During the earlier Nanban period, the Portuguese language had been widely used across Japan. But the first Japanese education provider to introduce Portuguese in its curriculum was the Tokyo Commercial High School (now the Tokyo University of Foreign Studies), when Professor João Abranches Pinto started teaching the language in 1917.
When Japan sided with Germany and Italy in World War II, Portugal – as a neutral country – maintained its diplomatic relations. While Japan’s Imperial Army occupied Guangzhou and Hong Kong in the 1940s, as well as Portuguese Timor, Macao avoided this fate.
Portugal-Japan ties in the modern era
A turning point for Portugal and Japan relations came in 1964 when Portugal sent 20 athletes to compete in Tokyo’s Summer Olympics. The Portuguese ambassadors Armando Martins and Almeida Coutinho also improved the two countries’ cultural and commercial ties, laying the foundations for several significant developments between the late 1960s and early 1970s. Japanese universities, for example, began offering courses in the Portuguese language.
The Portuguese company Salvador Caetano started importing Toyota vehicles, while the Portuguese shipping company Soponata used Japanese shipyards for its huge oil tankers. At Expo ‘70, the 1970 world fair held in Osaka, the Portuguese pavilion boasted a replica of a monument on the island of Tanegashima (where the first Portuguese to reach Japan were shipwrecked) representing friendship between the nations. Japan was also the first country to buy petrol from then-Portuguese Angola.

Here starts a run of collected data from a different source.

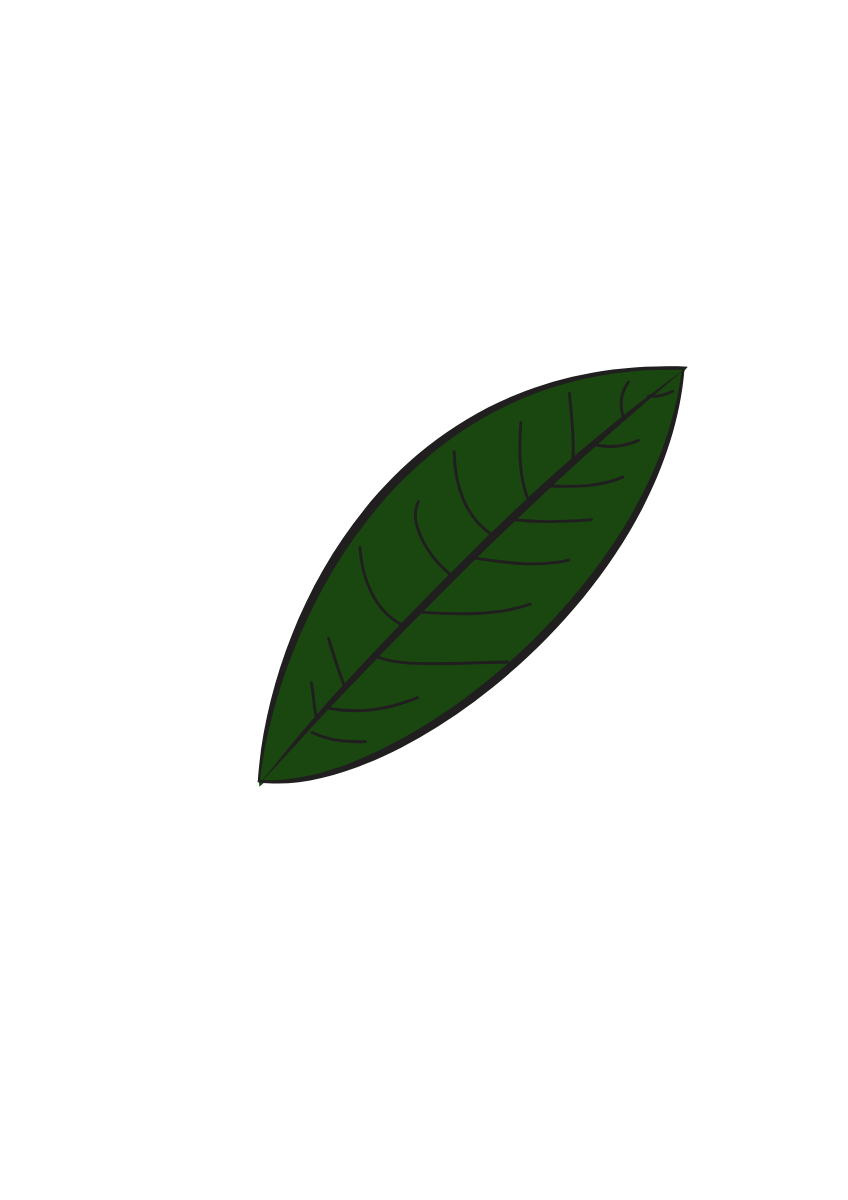
<!DOCTYPE html>
<html lang="en">
<head>
<meta charset="utf-8">
<title>Green leaf</title>
<style>
:root {
  --paper: #ffffff;
  --leaf: #1a4710;
  --ink: #211e20;
}
html, body { margin: 0; background: var(--paper); overflow: hidden; }
.canvas { display: block; width: 848px; height: 1200px; background: var(--paper); }
.blade { fill: var(--leaf); }
.outline, .midrib { fill: var(--ink); }
.veins { fill: none; stroke: var(--ink); stroke-width: 2; stroke-linecap: round; stroke-linejoin: round; }
</style>
</head>
<body>
<svg class="canvas" viewBox="0 0 595 842" role="img" aria-label="A dark green leaf with a central midrib and curved veins">
  <path class="blade" d="M182 552 L181.500 546 C190 432 278 250 482.500 257.500 L479.500 261 C466 418 274 560 186 548.500 Z"/>
  <g class="outline">
    <path d="M180.800 549 C188.500 431 276 248.500 482.500 257.300 L479 259.500 C284 253.500 195.500 435 182.300 548 Z"/>
    <path d="M480.300 259 C467 420 274 563.500 181 548.800 L181 547 C272 556.500 459.500 415 478.300 260 Z"/>
  </g>
  <path class="midrib" d="M182.500 549.500 C203 524 221 502 240 481.500 C278 440.500 318 399 358 361 C399 322 440 288 480.500 259 C441 292 402 327 362 365 C321 404 281 445 243 484.500 C222 506 204 527 182.500 549.500 Z"/>
  <g class="veins">
    <g class="veins-upper">
      <path d="M222 503 C220 495 220 487 218.500 479"/>
      <path d="M242 482 C237 470 234 459 230.500 448"/>
      <path d="M282 438.500 C262 428 254 405 252.500 384"/>
      <path d="M316.500 403.500 C303 393 295 379 292 367 C291 361 291.500 356 293.500 352"/>
      <path d="M345 375 C328 364 319 343 318.700 317"/>
      <path d="M370 349 C364 333 364 314 365.500 296.500"/>
      <path d="M402 322 C403 306 401 291 399.500 276"/>
      <path d="M437 291.500 C434.500 283 436 275 441 268"/>
    </g>
    <g class="veins-lower">
      <path d="M219 514 C230 519.500 243 521 256.500 520.300"/>
      <path d="M231 497 C253 501 272 498 293 489.500"/>
      <path d="M264 460.500 C280 468 312 465.500 356 464.500"/>
      <path d="M293 429.500 C320 431 347 432.500 372 424"/>
      <path d="M332 391.500 C355 395 378 398 399 393"/>
      <path d="M361 364.500 C379 367 397 365.800 415 364.700"/>
      <path d="M386 341 C405 341.800 421 341.500 437 334.800"/>
      <path d="M417 312 C428 314.500 438 313.500 448 309"/>
      <path d="M455 278 C461 278.500 467 277 472 274.500"/>
    </g>
  </g>
</svg>
</body>
</html>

The 1970s were also a time of major political, social, and economic upheaval in Portugal. As its anti-colonialist Carnation Revolution overthrew the authoritarian Estado Novo regime in 1974, Portugal’s African territories gained independence – sparking a mass exodus of Portuguese citizens, who became refugees. Macao remained under Portuguese administration until its 1999 handover to China; incidentally, the 1990s also saw the Japanese public become increasingly interested in Portuguese music, art, cinema, and sports. There were many state and private visits between the countries’ respective leaders. As an example, Emperor Akihito and Empress Michiko went to Portugal on an unofficial visit in 1998.
After 480 years, Portugal will always be Japan’s oldest friend in the West. The fact that Portuguese-administered Macao served as the nexus for the two countries’ ties throughout the centuries, picking up again after the end of Sakoku, makes for a strong connection between the Macao Special Administrative Region and Japan today.